Orthokeratology, (contact lens corneal reshaping) like vision therapy, builds patient loyalty and referrals. Investments include education and a topographer. Consider these sources of education: the Contact Lens Manufacturers Association's RGP Lens Institute and the Orthokeratology Academy of America.

To create patient interest, list preventive vision care and nonsurgical vision rehabilitation services in your marketing and educational materials. Also, add questions to your patient questionnaire that would facilitate discussion of each service. Two examples:

  1. "Are you interested in non-surgical options to eliminate your nearsightedness or reduce its progression?"
  2. "Do you wear glasses to relieve visual stress at the computer?"
  3. "Which herbs and dietary supplements do you take and why?"

With these subspecialties, you can offer a 2.50D myope — who's been experiencing a 40% increase in myopia since since her 2000 exam — several nonsurgical options. These include reading glasses worn over contact lenses, an intermediate prescription for computer use, in-office vision therapy with conventional therapy and/or phototherapy.

VT and Ortho-K are two services, both established for more than 50 years, that can improve the function of patients' visual systems and build lifetime loyalty and referrals.


Chief Executive Optometrist Program Held at UPenn

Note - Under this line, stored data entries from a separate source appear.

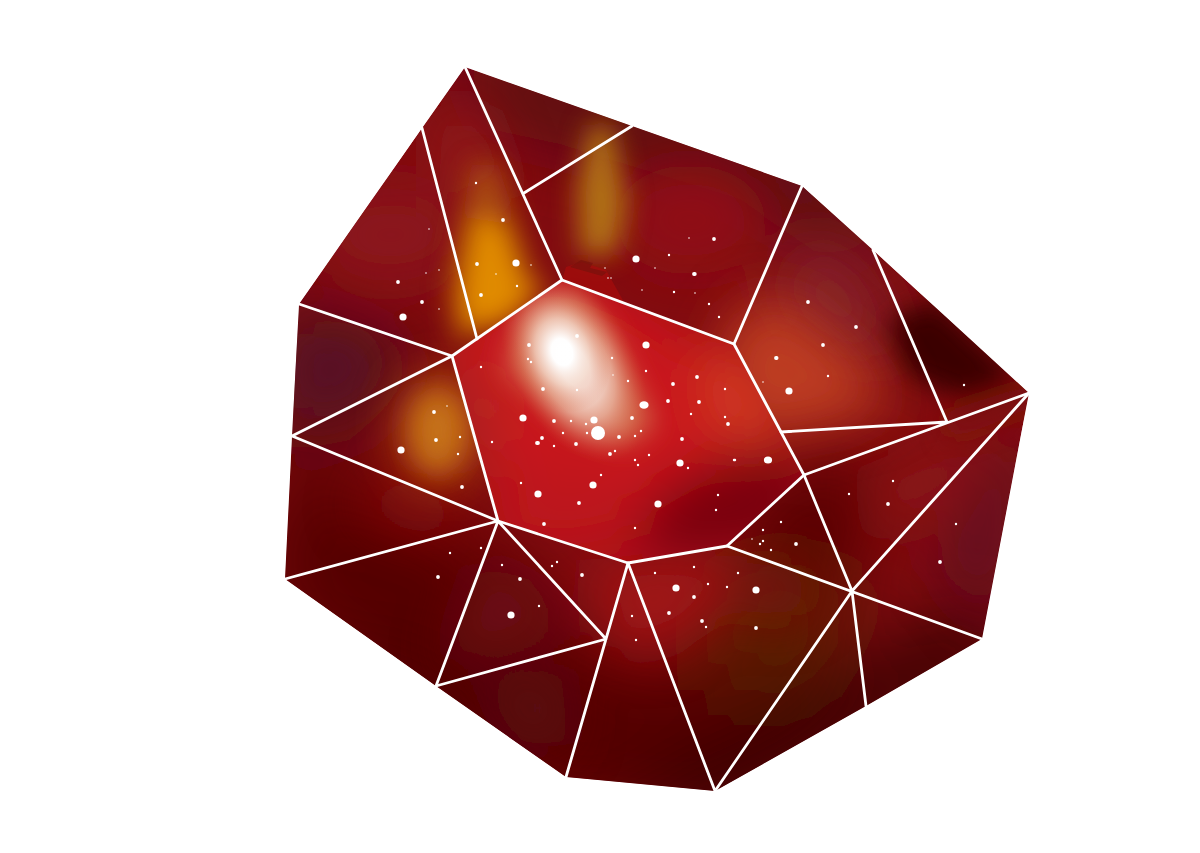
<!DOCTYPE html>
<html lang="en">
<head>
<meta charset="utf-8">
<title>Red gemstone</title>
<style>
:root{--paper:#fff;--ruby:#820c10;--wine:#5a0e18;--plum:#571229;--maroon:#570604;--black-red:#340002;--crimson:#a31419;--scarlet:#c31b20;--amber:#e08a00;--gold:#b07016;--rust:#b4452a;--umber:#5a2200}
html,body{margin:0;height:100%;overflow:hidden;background:var(--paper)}
svg{display:block;width:1200px;height:853px}
.facets{fill:none;stroke:var(--paper);stroke-width:2.8;stroke-linejoin:round;stroke-linecap:round}
.sparkles{fill:var(--paper)}
.dust{fill:none;stroke:var(--paper);stroke-linecap:round}
</style>
</head>
<body>
<svg viewBox="0 0 1200 853" role="img" aria-label="Faceted red gemstone with glowing lights">
<defs>
<clipPath id="gem-outline"><path id="gem" d="M465 67 632 126 802 186 873 250 1029 393 982 639 866 706 715 791 566 777 436 686 285 579 292 436 299 304 422 128Z"/></clipPath>
<clipPath id="table-outline"><path d="M562 280 734 344 781 432 804 475 727 546 628 563 498 521 452 356Z"/></clipPath>
<clipPath id="crown-outline"><path d="M200 0H1100V500H804L781 432 734 344 562 280 452 356 498 521H200Z"/></clipPath>
<filter id="soft" x="-60%" y="-60%" width="220%" height="220%"><feGaussianBlur stdDeviation="13"/></filter>
<filter id="softer" x="-60%" y="-60%" width="220%" height="220%"><feGaussianBlur stdDeviation="26"/></filter>
<filter id="wash" x="-60%" y="-60%" width="220%" height="220%"><feGaussianBlur stdDeviation="38"/></filter>
<radialGradient id="flare">
<stop offset="0" stop-color="#fff"/><stop offset=".22" stop-color="#fff" stop-opacity=".96"/><stop offset=".55" stop-color="#f0cdbb" stop-opacity=".62"/><stop offset="1" stop-color="#d0562f" stop-opacity="0"/>
</radialGradient>
</defs>

<g clip-path="url(#gem-outline)">
<use href="#gem" fill="var(--ruby)"/>

<g class="deep-tones" filter="url(#wash)">
<path fill="var(--wine)" d="M440 30 640 90 820 150 910 250 820 255 740 200 560 145 490 130Z"/>
<path fill="var(--wine)" d="M270 290 330 310 440 360 350 440 270 460Z"/>
<path fill="var(--maroon)" d="M270 470 400 490 500 550 560 620 640 665 740 650 860 680 1000 620 900 720 715 830 540 810 260 610Z"/>
<path fill="var(--umber)" d="M715 610 800 510 850 540 850 610 800 690 720 690Z"/>
<path fill="var(--maroon)" d="M770 480 860 460 900 500 830 590 730 550Z"/>
<path fill="var(--black-red)" d="M600 780 720 740 850 670 990 590 1010 660 720 830Z"/>
<path fill="var(--black-red)" d="M340 620 430 650 520 750 590 790 450 740Z" opacity=".7"/>
</g>

<g class="red-tones" filter="url(#softer)">
<ellipse cx="390" cy="235" rx="75" ry="48" fill="#8b171c"/>
<path fill="#941a1c" d="M440 105 478 110 515 200 440 190Z"/>
<ellipse cx="690" cy="220" rx="75" ry="55" fill="#8f0d12"/>
<path fill="#84202a" d="M800 235 865 260 910 360 830 350 770 300Z"/>
<path fill="var(--plum)" d="M300 330 400 355 330 405 292 410Z"/>
<path fill="#8a1214" d="M870 470 990 420 960 490 880 550Z"/>
<path fill="#641023" d="M1000 450 1030 440 990 630 935 560Z"/>
<path fill="#900c10" d="M400 470 480 520 430 540 350 510Z" opacity=".7"/>
<path fill="#6d1016" d="M480 560 530 580 570 630 470 655 440 670Z"/>
<path fill="#5c0d18" d="M470 690 560 670 570 740 530 750Z"/>
<path fill="#a01218" d="M590 560 730 555 725 600 660 650 612 645Z"/>
<ellipse cx="775" cy="590" rx="35" ry="28" fill="#79130e"/>
</g>

<g class="right-corner" filter="url(#soft)">
<path fill="#3b0000" d="M888 320 935 300 1020 380 960 398 905 374Z"/>
<path fill="#7d1411" d="M945 412 1045 380 1040 405 950 440Z"/>
</g>

<g class="crown-lights" clip-path="url(#crown-outline)">
<g filter="url(#softer)">
<path fill="#c84725" d="M742 305 790 300 850 350 895 405 830 425 750 440 710 370Z" opacity=".85"/>
<ellipse cx="440" cy="428" rx="33" ry="48" fill="#d57a16"/>
</g>
<g filter="url(#soft)">
<ellipse cx="437" cy="432" rx="24" ry="40" fill="#c87a1c" opacity=".75"/>
<path fill="#b35b16" d="M472 165 498 165 535 280 520 320 455 345 448 290Z" opacity=".75"/>
<path fill="var(--amber)" d="M474 215 505 225 525 285 550 285 500 325 460 325 462 275Z"/>
<path fill="var(--gold)" d="M590 125 612 125 627 205 616 255 580 255 577 190Z"/>
</g>
<path fill="#a50d0c" d="M562 280 566 267 582 262 606 270 625 304Z" opacity=".75"/>
<path fill="#78120c" d="M581 260 593 263 590 268 607 272 602 276 570 267Z" opacity=".7"/>
</g>

<g class="table-lights" clip-path="url(#table-outline)">
<path fill="#ac1015" d="M562 280 734 344 781 432 804 475 727 546 628 563 498 521 452 356Z"/>
<g filter="url(#softer)">
<path fill="#790507" d="M660 475 830 440 790 550 640 560Z"/>
<path fill="#c9191d" d="M455 330 550 270 640 310 760 400 745 440 610 520 510 500Z"/>
<path fill="#d03a22" d="M700 350 755 350 800 440 720 440Z"/>
<path fill="#bd171c" d="M520 460 620 470 640 530 560 550 490 530Z"/>
<path fill="#a8342a" d="M450 350 495 400 490 470 460 430Z" opacity=".8"/>
</g>
<g filter="url(#soft)">
<path fill="#d47552" d="M520 318 575 290 610 330 655 425 625 445 570 425 505 370Z" opacity=".85"/>
</g>
<ellipse cx="574" cy="366" rx="62" ry="105" fill="url(#flare)" transform="rotate(-28 574 366)"/>
<ellipse cx="562" cy="352" rx="47" ry="62" fill="url(#flare)" transform="rotate(-20 562 352)"/>
</g>
</g>

<g class="facets">
<path class="table" d="M562 280 734 344 781 432 804 475 727 546 628 563 498 521 452 356Z"/>
<path class="crown" d="M465 67 562 280M524 193 632 126M422 128 477 339M299 304 452 356 292 436 498 521 285 579M734 344 802 186M781 432 947 422 873 250M804 475 1029 393"/>
<path class="pavilion" d="M498 521 436 686 606 639 498 521M628 563 566 777M628 563 715 791 852 591 1029 393M804 475 852 591 866 706M727 546 982 639"/>
</g>

<g class="sparkles">
<circle cx="598" cy="433" r="7"/><circle cx="594" cy="420" r="3.6"/><ellipse cx="644" cy="405" rx="4.6" ry="3.8"/>
<circle cx="516" cy="263" r="3.6"/><circle cx="636" cy="259" r="3.6"/><circle cx="403" cy="317" r="3.6"/><circle cx="401" cy="450" r="3.6"/>
<circle cx="646" cy="345" r="3.6"/><circle cx="523" cy="418" r="3.6"/><circle cx="538" cy="494" r="3.6"/><circle cx="593" cy="485" r="3.6"/>
<circle cx="680" cy="463" r="3.6"/><circle cx="658" cy="504" r="3.6"/><ellipse cx="768" cy="460" rx="4.1" ry="3.6"/><circle cx="789" cy="391" r="3.6"/>
<circle cx="676" cy="588" r="3.6"/><circle cx="756" cy="590" r="3.6"/><circle cx="511" cy="615" r="3.6"/>
</g>
<path class="dust" stroke-width="3.8" d="M503 220h0M477 264h0M481 295h0M422 302h0M398 282h0M434 412h0M436 440h0M462 487h0M714 239h0M694 274h.8M808 302h0M856 327h0M823 345h0M776 358h.6M577 336h0M529 345h0M543 389h0M673 384h0M697 377h0M668 401h0M699 402h0M728 424h0M682 439h0M632 418h0M619 437h0M576 444h0M554 421h0M537 443h1M542 438h0M610 454h0M579 503h0M544 524h0M888 504h0M940 562h0M796 544h0M694 597h0M669 613h0M702 621h0M756 628h0M582 575h0M520 579h0M438 577h0"/>
<path class="dust" stroke-width="2.4" d="M476 183h0M517 286h0M458 454h0M460 437h0M669 255h0M709 304h0M719 317h0M674 292h0M828 376h0M612 358h0M646 371h0M628 381h0M691 414h0M725 417h0M725 389h0M641 431h0M635 436h0M649 455h0M638 465h0M635 460h0M615 451h0M688 468h0M734 460h1M718 495h0M716 510h0M635 528h0M601 475h0M521 483h0M554 446h0M563 433h0M571 421h0M577 390h0M587 433h0M586 424h0M492 442h0M528 359h0M531 362h0M481 367h0M893 481h0M849 494h0M956 524h0M964 385h0M781 522h0M763 530h0M763 541h0M771 550h0M760 544h0M708 584h0M727 587h0M706 627h0M694 567h0M738 573h0M655 573h0M632 616h0M636 640h0M539 606h0M502 565h0M450 553h0M557 562h0M552 566h0M481 548h0"/>
<path class="dust" stroke-width="1.6" d="M429 229h0M439 270h0M426 273h0M439 309h0M496 274h0M531 265h0M447 406h0M655 268h0M689 238h0M611 278h0M605 268h0M608 278h0M642 290h0M695 293h0M763 382h0M752 539h0M613 375h0"/>
</svg>
</body>
</html>
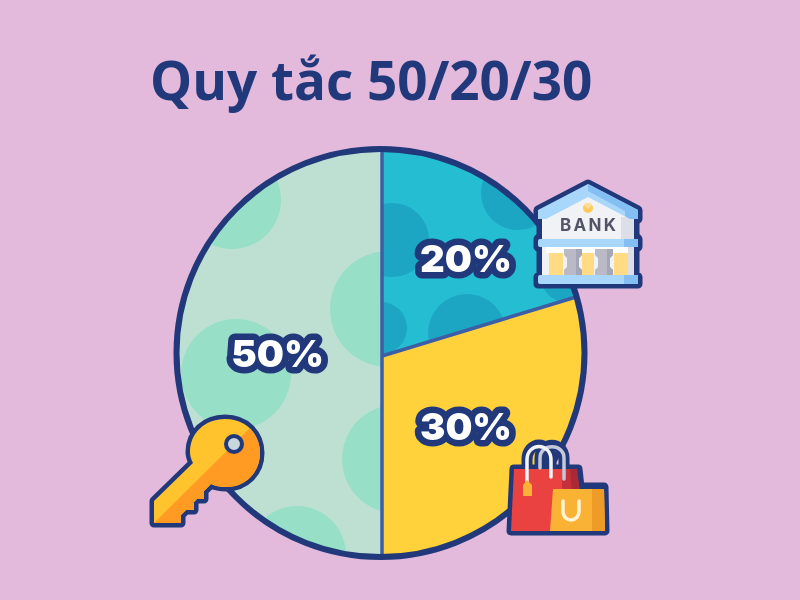
<!DOCTYPE html>
<html lang="vi">
<head>
<meta charset="utf-8">
<title>Quy tắc 50/20/30</title>
<style>
:root {
  --pink: #e3b9dc;
  --navy: #21397a;
  --divider: #3d5da5;
  --mint: #bde0d3;
  --mint-spot: #98dfc8;
  --teal: #24bdd1;
  --teal-spot: #1ca6c4;
  --yellow: #ffd23b;
  --sky: #a9d6fb;
  --sky-deep: #84bff4;
  --stone: #f1f2f6;
  --stone-shade: #dcdfe8;
  --column: #b9bac6;
  --lamp: #ffdc83;
  --key: #ffc32e;
  --key-shade: #ff9a22;
  --bag-red: #ea4240;
  --bag-red-shade: #c6303a;
  --bag-gold: #f9b233;
  --bag-gold-shade: #ee9b28;
}
* { box-sizing: border-box; margin: 0; }
html, body { width: 800px; height: 600px; overflow: hidden; }
.poster { position: relative; width: 800px; height: 600px; background: var(--pink); overflow: hidden; }
.title {
  position: absolute; left: 150px; top: 44px;
  font: 700 53px/72px "Open Sans", "Noto Sans", sans-serif;
  color: var(--navy); white-space: nowrap;
}
.chart { position: absolute; inset: 0; display: block; }
.share {
  font: 900 37px Inter, sans-serif; fill: #fff;
  stroke: var(--navy); stroke-width: 13; stroke-linejoin: round; paint-order: stroke;
}
.outline { fill: var(--navy); stroke: var(--navy); stroke-width: 9; stroke-linejoin: round; }
</style>
</head>
<body>
<main class="poster">
  <h1 class="title">Quy tắc 50/20/30</h1>
  <svg class="chart" width="800" height="600" viewBox="0 0 800 600">
    <defs>
      <clipPath id="needs-area"><path d="M382 149A204 204 0 0 0 382 557Z"/></clipPath>
      <clipPath id="savings-area"><path d="M382 149A204 204 0 0 1 574 297L382 356Z"/></clipPath>
      <path id="key-shape" d="M225 419C246 419 260 434 260 453C260 473 245 487 226 487C220 487 215 486 211 484L204 491L204 499L197 499L194 502L194 510L186 510L181 515L181 523L154 523L154 501L193 463C191 459 190 456 190 452C190 433 205 419 225 419Z"/>
      <clipPath id="key-area"><use href="#key-shape"/></clipPath>
      <g id="bank-column">
        <path fill="var(--column)" d="M-9 249H9V255L6 258V267L9 270V276H-9V270L-6 267V258L-9 255Z"/>
        <path fill="#a4a6b5" d="M3 249H9V255L6 258V267L9 270V276H3Z"/>
      </g>
    </defs>

    <g id="pie">
      <circle cx="381" cy="353" r="204" fill="var(--mint)"/>
      <g id="needs" clip-path="url(#needs-area)" fill="var(--mint-spot)">
        <circle cx="232" cy="200" r="49"/>
        <circle cx="388" cy="309" r="58"/>
        <circle cx="236" cy="374" r="55"/>
        <circle cx="396" cy="459" r="54"/>
        <circle cx="297" cy="555" r="49"/>
      </g>
      <g id="savings" clip-path="url(#savings-area)">
        <path fill="var(--teal)" d="M382 145H590V300L382 357Z"/>
        <g fill="var(--teal-spot)">
          <circle cx="392" cy="240" r="37"/>
          <circle cx="518" cy="193" r="37"/>
          <circle cx="467" cy="333" r="39"/>
          <circle cx="381" cy="328" r="26"/>
          <circle cx="566" cy="277" r="25"/>
        </g>
      </g>
      <path id="wants" fill="var(--yellow)" d="M382 356L576 297A204 204 0 0 1 382 557Z"/>
      <path fill="none" stroke="var(--divider)" stroke-width="3.5" d="M382 149V557M382 356L576 297"/>
      <circle cx="380.5" cy="353" r="204" fill="none" stroke="var(--navy)" stroke-width="6"/>
    </g>

    <g id="shares">
      <text class="share" x="232" y="367" textLength="92" lengthAdjust="spacingAndGlyphs">50%</text>
      <text class="share" x="420" y="272" textLength="92" lengthAdjust="spacingAndGlyphs">20%</text>
      <text class="share" x="420" y="440" textLength="92" lengthAdjust="spacingAndGlyphs">30%</text>
    </g>

    <g id="bank">
      <path class="outline" d="M588 184L638 210V219L635 221V236L638 239V247L635 249V274L638 277V284H538V277L541 274V249L538 247V239L541 236V221L538 219V210Z"/>
      <path fill="var(--stone)" d="M588 190L634 215V239H542V215Z"/>
      <path fill="var(--stone-shade)" d="M621 217H634V239H621Z"/>
      <path fill="var(--sky)" d="M588 184L638 210V219H630L588 197L546 219H538V210Z"/>
      <path fill="var(--sky-deep)" d="M588 184L638 210V219H630L625 216V211L588 191Z"/>
      <circle cx="588" cy="208" r="5" fill="#ffc95b"/>
      <path fill="#ffe09a" d="M584 205A5 5 0 0 1 592 205L588 209Z"/>
      <text x="560" y="231" textLength="56" lengthAdjust="spacing" font-family="Inter, sans-serif" font-size="17" font-weight="700" fill="#505466">BANK</text>
      <rect x="538" y="239" width="100" height="8" rx="2" fill="var(--sky)"/>
      <path fill="var(--sky-deep)" d="M624 239H638V247H624Z"/>
      <rect x="542" y="247" width="92" height="29" fill="var(--stone)"/>
      <rect x="546" y="247" width="84" height="6" fill="#fff"/>
      <g fill="var(--lamp)">
        <rect x="549" y="253" width="14" height="23"/>
        <rect x="582" y="253" width="12" height="23"/>
        <rect x="614" y="253" width="14" height="23"/>
      </g>
      <use href="#bank-column" x="573"/>
      <use href="#bank-column" x="604"/>
      <rect x="628" y="247" width="6" height="29" fill="var(--stone-shade)"/>
      <rect x="538" y="275" width="100" height="9" rx="2" fill="var(--sky)"/>
      <path fill="var(--sky-deep)" d="M624 275H638V284H624Z"/>
    </g>

    <g id="key">
      <use href="#key-shape" class="outline"/>
      <use href="#key-shape" fill="var(--key)"/>
      <path clip-path="url(#key-area)" fill="var(--key-shade)" d="M252 426L154 523H200L265 490V430Z"/>
      <circle cx="234" cy="444" r="8" fill="#c7d8dc" stroke="var(--navy)" stroke-width="4"/>
    </g>

    <g id="shopping-bags">
      <path class="outline" d="M514 469H578L580 487H604L605 531H511Z"/>
      <g fill="none" stroke-linecap="round">
        <path stroke="var(--navy)" stroke-width="11" d="M527 482V460C527 440 551 440 551 460V474M540 470V458C540 441 564 441 564 458V482"/>
      </g>
      <path fill="var(--bag-red)" d="M514 469H570L572 531H511Z"/>
      <path fill="var(--bag-red-shade)" d="M562 469H577L580 500H562Z"/>
      <path fill="#a92a35" d="M570 469H577L580 492H572Z"/>
      <g fill="none" stroke-linecap="round" stroke-width="3.5">
        <path stroke="#c3c9da" d="M540 468V458C540 443 564 443 564 458V479"/>
        <path stroke="#f3f4f8" d="M527 482V460C527 442 551 442 551 460V477"/>
      </g>
      <path fill="var(--bag-gold)" d="M523 485L527 480L532 485V496H523Z"/>
      <path fill="var(--bag-gold)" d="M553 489H604L605 531H550Z"/>
      <path fill="var(--bag-gold-shade)" d="M592 489H604L605 531H592Z"/>
      <path fill="none" stroke="#fff2d6" stroke-width="3.5" stroke-linecap="round" d="M563 501V511C563 523 579 523 579 511V501"/>
    </g>
  </svg>
</main>
</body>
</html>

Experienced O.D.s expanded their practice capabilities at the second Chief Executive Optometrist program held in Philadelphia last month. Part of the University of Pennsylvania's Wharton School Executive Education program, the weekend-long seminar was created in cooperation with the Johnson & Johnson Vision Care Institute to provide insight on the business of optometry and help participants take their practices to the next financial level.
The program, conducted by Wharton School professors, blended business strategies and tactics from the academic world with case studies and best practices from Fortune 500 companies.
Designed for experienced O.D.s and ophthalmologists who own or hope to own practices, the program provided executive-level education to help them maximize their earning potential.
O.D.s from independent, chain and big-box practices examined their business methods and made plans for the future based on the program's focus on:
  • Critical Thinking: the essential practices of critical thinkers and using the practices to problem solve and make better decisions.
  • Leadership: the steps to gaining influence, credibility and confidence for strong practice management.
  • Marketing: branding, marketing strategies, experiential marketing and customer lifetime value.
  • Practice Management: the basics of organizational logic, covering skills, such as goal setting, communication, conflict resolution and motivation.
  • Finance: the determination your practice's financial health, cost analysis for decision making, capital acquisitions and leasing vs. buying.

For information on the next program, contact Wharton's program consultants at (215) 898-1776, or visit

Special thanks to Amy Spezio, of Eyecare Business, for contributing this story.

Optometric Management, Issue: February 2008